Market Review (06th Oct 2011 to 20th Oct 2011)
The international cotton prices tumbled on fortnight as weak demand caused by uncertainty over global economies. India's cotton prices are likely to decline in the week due to lower demand from yarn makers higher stock availability and lower prices overseas. The benchmarks Dec contract on ICE futures U.S. lower 5.68 cents or 5.54 % to close at $0.9682 per pound. The market has been pinned in a rough range from $0.9678 to $1.032 per pound over the last week.
The strengthening of the dollar that accompanied the recent increase in market volatility may have contributed to the downward move in cotton prices. There is an increase of 2.9 million bales to world ending stocks in 2011-12, which could be expected to put additional downward pressure on cotton prices. In addition to 2010-11 ending stocks was principally a result of higher estimated ending stocks in Brazil and Bangladesh. There was an increase in the 2011-12 world production from 123 million bales to 124.2 million. Meanwhile there might be a decrease in the world consumption from 115.2 million bales to 114.4 million, because of reductions by mill use.
In India, cotton prices are stable with moderate transaction. Cotton production in India is expected to hit record production of 36 million bales in 2011-12. But consumption is expected to be lower. Mills demand was limited due to poor demand of yarn while arrivals were at higher side. In the months to come exports are likely picked up. As arrivals of new cotton increase prices will come under pressure as mills' demand may be less this time. Exporters demand may continue even at lower prices. Arrival calendar is such that October will see 6-7 million bales of arrivals while in November and December arrivals would be 8-9 million bales. Good weather conditions in the cotton growing regions of India might lead to a record harvest in 2011. Cotton yield which has been falling for the past four years is believed to improve this year especially in Maharashtra and Gujarat as these states had witnessed good rainfall during monsoon. Cotton yield in India has gone down from 554 kg per hectare in 2007-08, to about 475 kg per hectare in 2010-11.

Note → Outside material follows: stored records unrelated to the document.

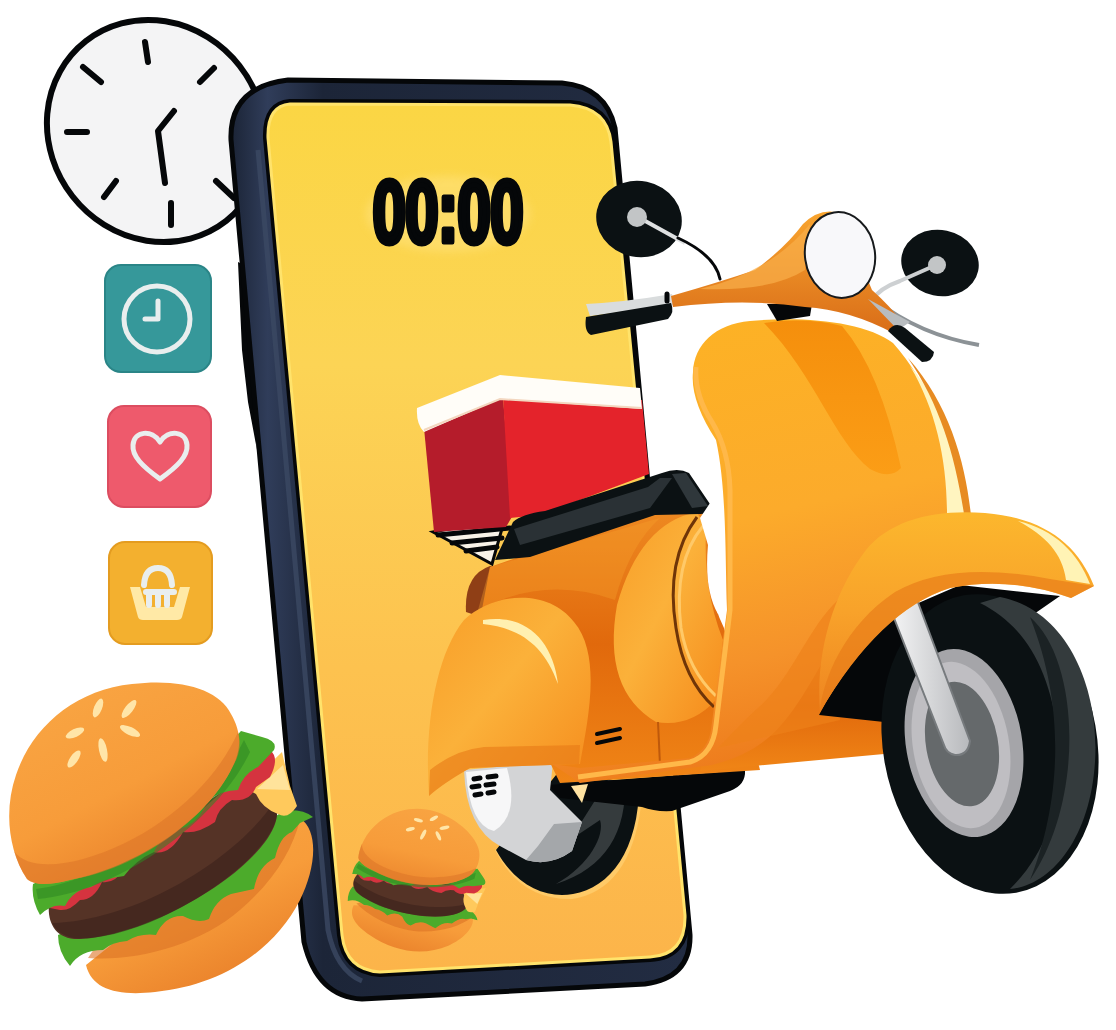
<!DOCTYPE html>
<html lang="en">
<head>
<meta charset="utf-8">
<title>Food delivery illustration</title>
<style>
:root{--ink:#050709;--navy:#222d43;--tyre:#0b1113;--teal:#36989a;--pink:#ee5a6c;--amber:#f3b02f;--red:#e4232b;--red-dark:#b51c2b;--bun:#f69a36;--leaf:#4cab2b;--patty:#553326;--tomato:#d5333f;--cheese:#ffc95c}
html,body{margin:0;background:#fff;overflow:hidden}
svg{display:block;width:1116px;height:1030px}
.line{fill:none;stroke:var(--ink);stroke-linecap:round;stroke-linejoin:round}
.icon{fill:none;stroke:#e9eeee;stroke-linecap:round;stroke-linejoin:round}
.timer{font:bold 88px "TeX Gyre Heros Cn","Liberation Sans",sans-serif;fill:var(--ink);stroke:var(--ink);stroke-width:5;stroke-linejoin:round}
</style>
</head>
<body>
<svg viewBox="0 0 1116 1030" role="img" aria-label="Delivery scooter riding out of a phone, with a clock, app icons and a burger">
<defs>
<linearGradient id="screen-fill" x1="0" y1="0" x2="0" y2="1"><stop offset="0" stop-color="#fbd644"/><stop offset=".3" stop-color="#fcd455"/><stop offset=".65" stop-color="#fdc24f"/><stop offset="1" stop-color="#fcb44a"/></linearGradient>
<linearGradient id="frame-fill" x1="0" y1="0" x2="1" y2="0"><stop offset="0" stop-color="#1b2436"/><stop offset=".08" stop-color="#303d5a"/><stop offset=".2" stop-color="#1c2538"/><stop offset="1" stop-color="#222c42"/></linearGradient>
<linearGradient id="shield-fill" x1="0" y1="0" x2=".2" y2="1"><stop offset="0" stop-color="#fdb324"/><stop offset=".5" stop-color="#fcab2b"/><stop offset=".8" stop-color="#f5922a"/><stop offset="1" stop-color="#ee7d1d"/></linearGradient>
<linearGradient id="fender-fill" x1="0" y1="0" x2="0" y2="1"><stop offset="0" stop-color="#fcb72d"/><stop offset=".5" stop-color="#f8a22a"/><stop offset="1" stop-color="#ee8420"/></linearGradient>
<linearGradient id="panel-fill" x1="0" y1="0" x2="1" y2="1"><stop offset="0" stop-color="#f89d27"/><stop offset=".45" stop-color="#fbb13a"/><stop offset="1" stop-color="#f58a1b"/></linearGradient>
<linearGradient id="body-fill" x1="0" y1="0" x2="0" y2="1"><stop offset="0" stop-color="#ee8a22"/><stop offset=".5" stop-color="#e1690c"/><stop offset="1" stop-color="#f08516"/></linearGradient>
<linearGradient id="stripe-fill" x1="0" y1="0" x2="0" y2="1"><stop offset="0" stop-color="#f58f0c"/><stop offset="1" stop-color="#fb9d16"/></linearGradient>
<linearGradient id="bun-fill" x1="0" y1="0" x2=".6" y2="1"><stop offset="0" stop-color="#f9a745"/><stop offset=".6" stop-color="#f79c3a"/><stop offset="1" stop-color="#e9802a"/></linearGradient>
<linearGradient id="bar-fill" x1="0" y1="0" x2="0" y2="1"><stop offset="0" stop-color="#f9a52f"/><stop offset="1" stop-color="#d96d18"/></linearGradient>
<linearGradient id="metal-fill" x1="0" y1="0" x2="1" y2="0"><stop offset="0" stop-color="#f4f4f5"/><stop offset="1" stop-color="#b7b9bc"/></linearGradient>
<filter id="soft"><feGaussianBlur stdDeviation="4"/></filter>
<g id="burger">
<path fill="url(#bun-fill)" d="M86 965C92 990 118 996 155 992C218 986 273 953 300 900C315 870 320 832 300 818L180 890Z"/>
<path fill="#dc7426" opacity=".6" d="M88 958C135 962 200 945 240 910C275 880 292 850 300 820L230 850L110 925Z"/>
<path fill="var(--leaf)" d="M58 935Q58 952 70 966Q80 950 103 950Q112 942 127 941Q140 933 156 935Q165 915 183 916Q198 924 209 919Q215 900 231 894L254 889Q258 866 275 858Q280 836 292 832L300 823L313 817Q304 809 285 810L180 880Z"/>
<path fill="var(--patty)" d="M49 903C47 922 55 940 80 939C140 936 230 889 265 842C278 824 282 808 270 792L225 790L85 880Z"/>
<path fill="#39201b" opacity=".55" d="M52 923C62 941 82 939 92 938C160 930 245 875 270 833C278 820 279 808 275 800C245 850 145 920 52 923Z"/>
<path fill="var(--cheese)" d="M245 788L282 752L290 786L297 806Q288 820 278 814Q262 808 256 794Z"/>
<path fill="#ffe39b" d="M257 789L283 765L290 790Z"/>
<path fill="var(--tomato)" d="M50 908Q57 887 82 880L190 820L270 750Q280 758 270 777L256 787Q250 802 232 800Q218 808 215 822Q198 834 183 832Q170 856 153 852Q130 853 125 868Q115 884 102 882Q94 900 80 900Q70 911 60 910Z"/>
<path fill="var(--leaf)" d="M33 884Q31 899 40 915Q52 903 65 906Q73 890 91 887Q105 878 124 876Q136 860 154 852Q164 830 186 827Q202 818 207 801Q222 790 238 790Q243 774 258 767L274 750Q278 741 262 737L241 731L150 830Z"/>
<path fill="#2f8723" opacity=".55" d="M36 889C110 880 210 810 244 740L250 752C218 820 120 892 38 899Z"/>
<path fill="url(#bun-fill)" d="M27 879C8 850 4 810 16 775C32 727 75 690 132 684C180 678 219 689 231 714C239 728 242 742 236 759C214 815 141 866 70 880C50 885 35 886 27 879Z"/>
<path fill="#dc7528" opacity=".55" d="M27 879C21 870 17 861 14 851C25 867 54 867 83 859C151 840 213 789 238 732C242 745 239 756 233 766C207 820 137 869 70 880C50 885 35 886 27 879Z"/>
<g fill="#ffe5a8"><ellipse cx="98" cy="708" rx="4" ry="10" transform="rotate(22 98 708)"/><ellipse cx="129" cy="709" rx="4" ry="11" transform="rotate(38 129 709)"/><ellipse cx="75" cy="733" rx="4" ry="10" transform="rotate(65 75 733)"/><ellipse cx="103" cy="750" rx="4" ry="12" transform="rotate(-12 103 750)"/><ellipse cx="130" cy="731" rx="4" ry="11" transform="rotate(-65 130 731)"/><ellipse cx="74" cy="759" rx="4" ry="10" transform="rotate(35 74 759)"/></g>
</g>
</defs>

<g id="wall-clock">
<ellipse cx="156" cy="131" rx="106" ry="114" transform="rotate(-38 156 131)" fill="#f4f4f5" stroke="var(--ink)" stroke-width="6"/>
<path class="line" stroke-width="6" d="M145 42L148 62M83 67L101 82M214 68L200 82M67 132H87M116 181L104 197M171 203V225M216 181L234 198"/>
<path class="line" stroke-width="6" d="M174 111L158 131L165 183"/>
</g>

<g id="phone">
<path fill="var(--ink)" d="M238 262L246 266L249 350L254 404L257 450L248 402L242 350Z"/>
<path fill="url(#frame-fill)" stroke="var(--ink)" stroke-width="5" d="M288 80L562 83Q606 87 615 128L690 935Q691 978 645 984L362 999Q317 997 304 942L231 140Q229 87 288 80Z"/>
<path fill="none" stroke="#3b4963" stroke-width="5" opacity=".8" d="M258 150L328 930Q336 970 362 981"/>
<path fill="url(#screen-fill)" stroke="var(--ink)" stroke-width="10" d="M290 104L570 105Q607 108 611 142L685 915Q686 955 650 957L380 972Q346 970 342 935L268 138Q267 106 290 104Z"/>
<path fill="url(#screen-fill)" stroke="#ffe36b" stroke-width="3" d="M290 104L570 105Q607 108 611 142L685 915Q686 955 650 957L380 972Q346 970 342 935L268 138Q267 106 290 104Z"/>
<ellipse cx="448" cy="214" rx="82" ry="38" fill="#ffe27a" opacity=".6" filter="url(#soft)"/>
<text class="timer" x="373" y="242" textLength="150" lengthAdjust="spacingAndGlyphs">00:00</text>
</g>
<use href="#burger" transform="translate(418 883) rotate(40) scale(.46) translate(-162 -838)"/>
<use href="#burger"/>

<g id="app-icons">
<rect x="105" y="265" width="106" height="107" rx="16" fill="var(--teal)" stroke="#2a8587" stroke-width="2"/>
<g class="icon" stroke-width="5"><circle cx="157" cy="319" r="33"/><path d="M158 301V319H145"/></g>
<rect x="108" y="406" width="103" height="101" rx="16" fill="var(--pink)" stroke="#dc4d60" stroke-width="2"/>
<path class="icon" stroke="#f8c3c9" stroke-width="5" d="M160 479C142 466 132 456 133 445C134 431 152 429 160 442C168 429 186 431 187 445C188 456 178 466 160 479Z"/>
<rect x="109" y="542" width="103" height="102" rx="16" fill="var(--amber)" stroke="#e49c20" stroke-width="2"/>
<path fill="#ffe9a6" d="M130 587H140L146 607H174L180 587H190L182 617Q181 620 177 620H143Q139 620 138 617Z"/>
<path class="icon" stroke="#ffe9a6" stroke-width="6" d="M144 585Q145 568 158 568Q171 568 172 585M146 592H174M149 593V605M158 593V605M167 593V605"/>
</g>

<g id="scooter">
<g id="rear-wheel">
<path fill="#ffca67" d="M495 850Q520 900 572 899Q630 890 641 806L630 780Z"/>
<path fill="var(--tyre)" d="M496 850C515 885 545 899 573 894C610 888 639 850 639 785L560 770Z"/>
<path fill="#353b3d" d="M570 840L608 780H625C627 832 606 868 556 884C590 865 605 835 600 820Z"/>
<path fill="var(--ink)" d="M548 785L745 770Q746 785 730 791L672 811Q655 812 642 807L560 798Z"/>
<path fill="#d3d4d6" d="M464 770L553 762L550 790L582 822L572 851Q550 867 526 860L500 846Q466 828 464 770Z"/>
<path fill="#a4a7aa" d="M538 846L554 824L582 822L572 851Q550 867 526 860Z"/>
<path fill="#f7f7f8" d="M466 772L507 768Q520 815 494 831Q470 826 466 772Z"/>
<path class="line" stroke-width="5" d="M474 779L480 778M488 777L496 776M472 787L479 786M486 785L494 784M475 795L481 794M488 793L494 792"/>
<path fill="#ffe2a1" d="M571 786L588 784L582 803Z"/>
</g>

<g id="delivery-box">
<path fill="#f8f2e8" stroke="var(--ink)" stroke-width="3" d="M433 532L505 518L492 564Z"/>
<path class="line" stroke-width="5" d="M438 535L510 528M452 543L502 538M466 551L497 547"/>
<path fill="var(--red-dark)" d="M424 428L503 398L513 515L506 527L434 532Z"/>
<path fill="var(--red)" d="M503 396L642 400L649 474L540 515L510 518Z"/>
<path fill="#fffdf8" d="M417 408L500 375L640 388L642 409L500 399L424 432Q416 424 417 408Z"/>
<path fill="none" stroke="#f3d7c0" stroke-width="2" d="M424 430L500 399L642 408"/>
</g>

<g id="rear-body">
<path fill="#8f3f16" d="M466 612Q464 575 490 566L520 570L490 620Z"/>
<path fill="url(#body-fill)" d="M490 567L640 515L700 505Q711 530 708 580Q715 610 724 628L760 770L560 783L480 620Z"/>
<path fill="#f5a02b" d="M490 567L660 518Q630 545 615 600Q545 575 478 610Z" opacity=".35"/>
<path fill="url(#panel-fill)" d="M697 512Q640 523 617 605Q602 690 656 722Q690 728 716 700L723 640Q703 590 706 530Z"/>
<path fill="none" stroke="#6f3508" stroke-width="3" d="M697 517Q665 560 676 628Q684 680 714 707"/>
<path fill="none" stroke="#ffc968" stroke-width="3" d="M703 526Q673 562 681 628Q688 670 716 696"/>
<path fill="none" stroke="#bf590b" stroke-width="2" d="M658 722L660 765"/>
<path class="line" stroke-width="4" d="M597 734L620 729M597 743L620 738"/>
<path fill="url(#panel-fill)" d="M429 796C424 725 436 655 464 620C494 592 548 588 574 622C602 655 588 720 580 764L470 768Q442 784 429 796Z"/>
<path fill="#e87a16" opacity=".6" d="M429 796L430 770Q455 750 484 747L580 745L579 764L470 768Q442 784 429 796Z"/>
<path fill="#fff0b0" d="M483 620C525 613 553 640 558 684C544 645 520 628 483 624Z"/>
<path fill="var(--tyre)" d="M495 560L513 522Q522 514 545 511L662 473Q678 467 689 473L712 507Q710 514 700 514L655 515L530 557Z"/>
<path fill="#343c40" d="M514 529L648 487L660 478L672 478L650 508L520 545Z" opacity=".75"/>
<path fill="#485055" d="M672 474L686 473L708 506L692 508Z" opacity=".6"/>
</g>

<g id="leg-shield">
<path fill="#fff" d="M700 518L712 500L730 505L726 612L718 614Q704 590 708 545Z"/>
<path fill="url(#body-fill)" d="M710 742L840 640L890 700L884 754L700 771Z"/>
<path fill="url(#shield-fill)" d="M693 372C694 345 715 324 750 321C805 316 865 322 893 343C930 385 958 450 970 518L940 560L835 640C790 720 775 748 712 765L580 783L552 764L580 768L690 758Q708 750 711 730L727 610C725 560 727 490 716 440Q690 400 693 372Z"/>
<path fill="none" stroke="#ffb849" stroke-width="5" d="M696 367Q694 394 712 422Q729 450 730 490V610L716 725Q713 755 690 762L578 777"/>
<path fill="#ee8119" opacity=".65" d="M838 600C810 625 790 680 760 706Q740 724 718 748L840 720Z"/>
<path fill="url(#stripe-fill)" d="M764 323Q805 317 842 326Q880 370 901 468Q890 480 870 469C835 442 815 375 764 323Z"/>
<path fill="#fff5c0" d="M910 366C944 405 961 460 967 514L947 514C947 460 936 410 910 366Z"/>
<path fill="#e78b22" d="M908 358C950 405 966 465 971 516L964 514C955 455 940 405 908 358Z"/>
</g>

<g id="front-wheel">
<path fill="var(--ink)" d="M819 715Q844 667 893 614L960 585L1060 596L910 700L884 722Z"/>
<ellipse cx="990" cy="744" rx="107" ry="151" transform="rotate(-10 990 744)" fill="var(--tyre)"/>
<path fill="#343b3d" d="M1000 597C1068 610 1100 690 1095 762C1090 840 1050 886 1010 889C1050 850 1065 795 1058 735C1050 670 1025 625 980 603Z"/>
<path fill="#1b2224" d="M1030 617C1080 660 1085 800 1030 880C1050 830 1075 730 1030 617Z"/>
<ellipse cx="964" cy="743" rx="58" ry="95" transform="rotate(-10 964 743)" fill="#a5a5a9"/>
<ellipse cx="961" cy="745" rx="48" ry="84" transform="rotate(-10 961 745)" fill="#bfbec2"/>
<ellipse cx="962" cy="744" rx="36" ry="63" transform="rotate(-10 962 744)" fill="#65696b"/>
<path fill="url(#metal-fill)" stroke="#777b7e" stroke-width="2" d="M892 613L916 597L970 741Q968 756 955 755Q946 753 944 745Z"/>
</g>

<g id="front-fender">
<path fill="url(#fender-fill)" d="M820 712C815 650 835 590 866 550C890 520 935 509 985 513C1045 518 1078 545 1094 586L1071 598Q1010 576 950 588Q880 610 820 712Z"/>
<path fill="#e87b18" opacity=".65" d="M820 712C822 680 845 625 895 592Q950 560 1050 579L1094 586L1071 598Q1010 576 950 588Q880 610 820 712Z"/>
<path fill="#fff3b5" d="M1018 521C1055 530 1078 553 1090 584L1066 580C1062 553 1046 536 1018 521Z"/>
</g>

<g id="mirrors">
<path fill="none" stroke="#fff" stroke-width="6" d="M638 217L690 247"/>
<ellipse cx="639" cy="219" rx="43" ry="38" transform="rotate(12 639 219)" fill="var(--tyre)"/>
<path fill="none" stroke="#dfe1e2" stroke-width="4" d="M638 217L685 243"/>
<path class="line" stroke-width="3" d="M678 238Q715 255 720 279"/>
<circle cx="637" cy="217" r="10" fill="#c2c5c6"/>
<ellipse cx="940" cy="263" rx="39" ry="33" transform="rotate(12 940 263)" fill="var(--tyre)"/>
<path fill="none" stroke="#cdd0d2" stroke-width="4" d="M936 265L900 281Q880 288 872 300"/>
<circle cx="937" cy="265" r="9" fill="#c2c5c6"/>
</g>

<g id="handlebar">
<path fill="var(--ink)" d="M767 304H812L810 316L777 321Z"/>
<path fill="none" stroke="#8c9296" stroke-width="4" d="M875 300Q920 335 979 345"/>
<path fill="#d9dcdd" d="M586 304Q625 302 672 294L675 305L590 316Z"/>
<path class="line" stroke-width="5" d="M667 294V301"/>
<path fill="var(--tyre)" d="M586 317Q584 332 591 335L668 319Q675 312 671 303Z"/>
<path fill="url(#bar-fill)" d="M671 296Q720 282 755 270Q785 248 803 224Q820 207 840 213L872 290Q889 305 903 323L893 333Q850 310 805 307Q745 298 673 307Z"/>
<path fill="#f9b04b" opacity=".7" d="M700 289Q770 273 810 224L805 270Q770 292 700 289Z"/>
<path fill="#b8bcbf" d="M868 299L910 322L898 330Z"/>
<path fill="var(--tyre)" d="M888 331Q895 321 905 328L934 352Q933 362 922 362Z"/>
<ellipse cx="840" cy="255" rx="35" ry="43" transform="rotate(-8 840 255)" fill="#f8f8fa" stroke="#171a1c" stroke-width="2"/>
</g>
</g>
</svg>
</body>
</html>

The weak demand from the US and Europe due to economic slowdown and diminished buying by domestic industry owing to financial crunch are the reasons for subdued outlook on mill consumption. Demand growth in emerging markets may offset some of the weakness in developed economies. In India, even though exports of cotton were allowed through Open General License (OGL) stream, it is not expected to be robust. The cotton exports are expected in the range of 7-10 million bales this year. Meanwhile, global cotton production is expected to rise by 8-10% this year, even as consumption by major countries has not climbed; this may force the global cotton prices to move further down. It could be expected that cotton prices will continue to move sideways in coming weeks.